This project isn't a kit (and won't ever be) so the instructions are more laissez-faire, with many opportunities for the maker to change elements or modify the design. Take it more as a guideline (and use common sense) than a rigorous step-by-step!
To make this project you'll need:
- 36 or 37 1+ Watt LEDs. there are 2 Watt LEDs that are now easily available. For color versatility you can use 12 each of red green and blue. Or you can go with 18 each of green/blue for more effective dazzling. These range around $3 each. Look on eBay or other closeouts to get slightly-older LEDs for less. We used some older Cree XLamp XR-E 7090
- You'll also need lenses/optics for each LED. Go with narrow-beam lenses, about 20mm diameter. 6 or 5 degree will be most effective. (Like this, but make sure you get ones that match your LED)
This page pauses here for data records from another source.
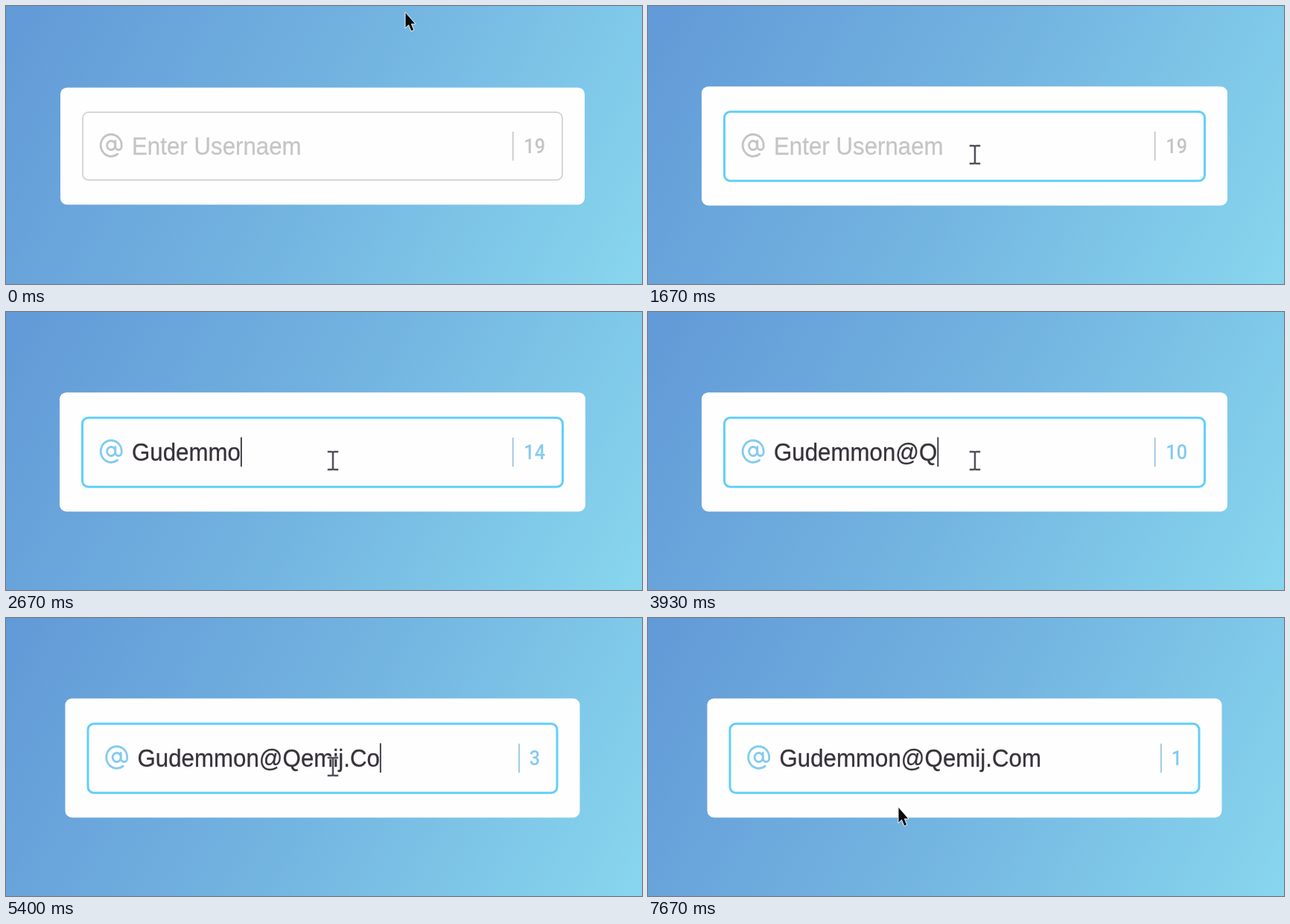
Write an HTML page that moves like this. It is 854 px wide and 374 px high and loops after 8 s.

```html
<!DOCTYPE html>
<html lang="en">
<head>
<meta charset="utf-8">
<title>Username field with character counter</title>
<style>
  html, body { margin: 0; width: 100%; height: 100%; overflow: hidden; }
  body { background: linear-gradient(118deg, #6299d7, #72b3e0 48%, #88d6ee); }
  svg { display: block; width: 100%; height: 100%; }
  text { white-space: pre; }
  #value { font: 34px "Liberation Sans", Arial, sans-serif; stroke-width: .3; }
  #count { font: 500 27.5px Roboto, "Liberation Sans", sans-serif; }
</style>
</head>
<body>
<svg viewBox="0 0 854 374">
  <rect id="card" rx="9" fill="#fefefe"/>
  <rect id="field" rx="8" fill="none"/>
  <g id="icon" fill="none" stroke-width="2" stroke-linecap="round" stroke-linejoin="round">
    <circle r="4"/>
    <path d="M4-4v5a3 3 0 0 0 6 0v-1a10 10 0 1 0-3.92 7.94"/>
  </g>
  <text id="value"></text>
  <rect id="caret" y="168.5" width="1.8" height="39.5" fill="#33333c"/>
  <rect id="divider" y="169" width="1.8" height="39"/>
  <text id="count"></text>
  <g id="beam" fill="none" stroke-linecap="square">
    <path id="bar" d="M-6-12h4q2 0 2 2v20q0 2-2 2h-4M6-12h-4q-2 0-2 2M6 12h-4q-2 0-2-2"/>
  </g>
  <path id="arrow" d="M0 0V22L4.6 17.6L8 26L11.8 24.2L8.4 16.2H14Z"
        fill="#0c0c0c" stroke="#f4f8fb" stroke-width="1" stroke-linejoin="round"/>
</svg>
<script>
const LOOP = 8000;
const LIMIT = 19;
const SQUEEZE = .92;
const FOCUS = 1055;
const KEY_PACE = 150;   // between keys in a burst
const COUNT_LAG = 160;  // counter updates on key release
const BLINK = 610;

const bursts = [[1765, "Gudemmon"], [3530, "@"], [3925, "Q"],
                [4070, "emij"], [4930, "."], [5235, "Com"]];
const keys = bursts.flatMap(([start, word]) =>
  [...word].map((char, i) => ({ char, at: start + i * KEY_PACE })));

// [time, x, y] the pointer eases between
const route = [[580, 536, 8], [730, 476, 185], [870, 476, 185], [930, 439, 200],
               [6620, 439, 200], [6870, 341, 204], [7130, 288, 34], [7470, 336, 254]];

const $ = id => document.getElementById(id);
const set = (id, attrs) => {
  for (const key in attrs) $(id).setAttribute(key, attrs[key]);
};
const box = (id, left, top, right, bottom) =>
  set(id, { x: left, y: top, width: right - left, height: bottom - top });
const place = (id, x, y, sx = 1, sy = 1) =>
  set(id, { transform: `translate(${x} ${y}) scale(${sx} ${sy})` });
const pressed = t => keys.filter(key => key.at <= t);

function pointer(t) {
  const next = route.findIndex(point => point[0] > t);
  if (next < 1) return (next ? route.at(-1) : route[0]).slice(1);
  const [t0, ...from] = route[next - 1];
  const [t1, ...to] = route[next];
  const p = (t - t0) / (t1 - t0);
  const ease = p * p * (3 - 2 * p);
  return from.map((v, i) => v + (to[i] - v) * ease);
}

// Light halo under the text cursor
const halo = $("bar").cloneNode();
halo.removeAttribute("id");
halo.setAttribute("stroke", "#fff");
halo.setAttribute("stroke-width", 4.4);
halo.setAttribute("opacity", .65);
$("beam").prepend(halo);
set("bar", { stroke: "#50525a", "stroke-width": 2.5 });

function draw(t) {
  const focused = t >= FOCUS;
  const done = pressed(t);
  const left = LIMIT - pressed(t - COUNT_LAG).length;
  const active = left < LIMIT;
  const shift = left < 10 ? 7.5 : 0;  // the card narrows with a one-digit count
  const grow = focused ? 1 : 0;
  const tint = active ? "#84cbf0" : "#c4c4c7";

  box("card", 73 - grow + shift, 109.7 - 1.5 * grow, 777 + grow - shift, 267.3 + 1.2 * grow);
  box("field", 103 - grow / 2 + shift, 142.8 - grow / 2, 747 + grow / 2 - shift, 234.2 + grow);
  set("field", {
    stroke: focused ? "#62cffa" : "#d0d1d3",
    "stroke-width": focused ? 3 : 1.7
  });

  place("icon", 141.2 + shift, 187.5, 1.4, 1.48);
  set("icon", { stroke: tint });

  const start = 169 + shift;
  const ink = done.length ? "#37323a" : "#c5c5c8";
  $("value").textContent = done.map(key => key.char).join("") || "Enter Usernaem";
  place("value", start, 199.8, SQUEEZE);
  set("value", { fill: ink, stroke: ink });

  const width = done.length ? $("value").getComputedTextLength() * SQUEEZE : 0;
  const idle = t - (done.length ? done.at(-1).at : FOCUS);
  const lit = focused && Math.floor(idle / BLINK) % 2 === 0;
  set("caret", { x: start + width, visibility: lit ? "visible" : "hidden" });

  set("divider", { x: 679.8 + shift * 1.1, fill: active ? "#9cc6e2" : "#c8c8ca" });
  $("count").textContent = left;
  place("count", 695.3 + shift, 197.6, SQUEEZE);
  set("count", { fill: tint });

  const [x, y] = pointer(t);
  const inField = x > 103 && x < 748 && y > 142 && y < 235;
  place("beam", x, y);
  place("arrow", x, y);
  set("beam", { visibility: inField ? "visible" : "hidden" });
  set("arrow", { visibility: inField ? "hidden" : "visible" });
}

const begin = performance.now();
function tick() {
  draw((performance.now() - begin) % LOOP);
  requestAnimationFrame(tick);
}
tick();
</script>
</body>
</html>
```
- Balancing resistors, one for each LED. I used 1.0 ohm 1210's
- For red LEDs (and maybe green/blue depending on your power supply) you may need a choke resistor 0.5 ohm at 5W may be OK. The internal resistance of the battery and Rds of the FET will make a difference, so do math and measurements!
- 6" diameter LED plate, see the downloads page for layout. This holes the LEDs and lenses. In theory a aluminum core LED is helpful but we found that for quick blasting, FR4 with copper fill worked just fine.
- 16 or 18 gauge wire for connecting things up
- 6 N Channel logic level power MOSFETs. We used FDP6030BLs. Nearly anything that can sink 2A is just fine.
- Arduino or other microcontroller. The AVR atmegax8 series such as found in the arduino is handy because it has 6 hardware PWMs. We used a DC boarduino and attached an FTDI cable to upload the firmware
- Battery capable of sourcing 4A at 4V+. 3 D cells or a lead acid is a good choice. We used a 4A 6V SLA that came with the lantern
- Heatsink. A spare AMD processor heatsink and fan worked nicely and was free!
- 9V battery + holder with switch for the arduino, seperate supplies prevent noise issues when driving such large loads
- Enclosure. We repurposed a cheap yet enormous flashlight from Sears. It was pricey at $40 but had the benefit of including a lead acid battery (which would have run almost $20 with shipping) and a basic lead acid charger.
- Power supply for testing, a ATX power supply is a good way to generate 5A+ at 5V
You'll want to start by getting an LED plate fabbed at your favorite PCB manufacturer and acquiring all the materials necessary.
Next up is the enclosure. We found the Dorcy 41-1088 lantern at Sears for about $40. It's very close to the right size so we went with it.
Open up the bottom to reveal a 6V, 4A sealed lead acid battery. This battery works pretty well. There's enough internal resistance that when the LEDs are on, the voltage out drops to 4V which is rather convenient.
Check the temperature of the LEDs, we didn't get above 58 degrees C which is pretty good.
We cut out a simple lens protector from acrylic on our laser cutter.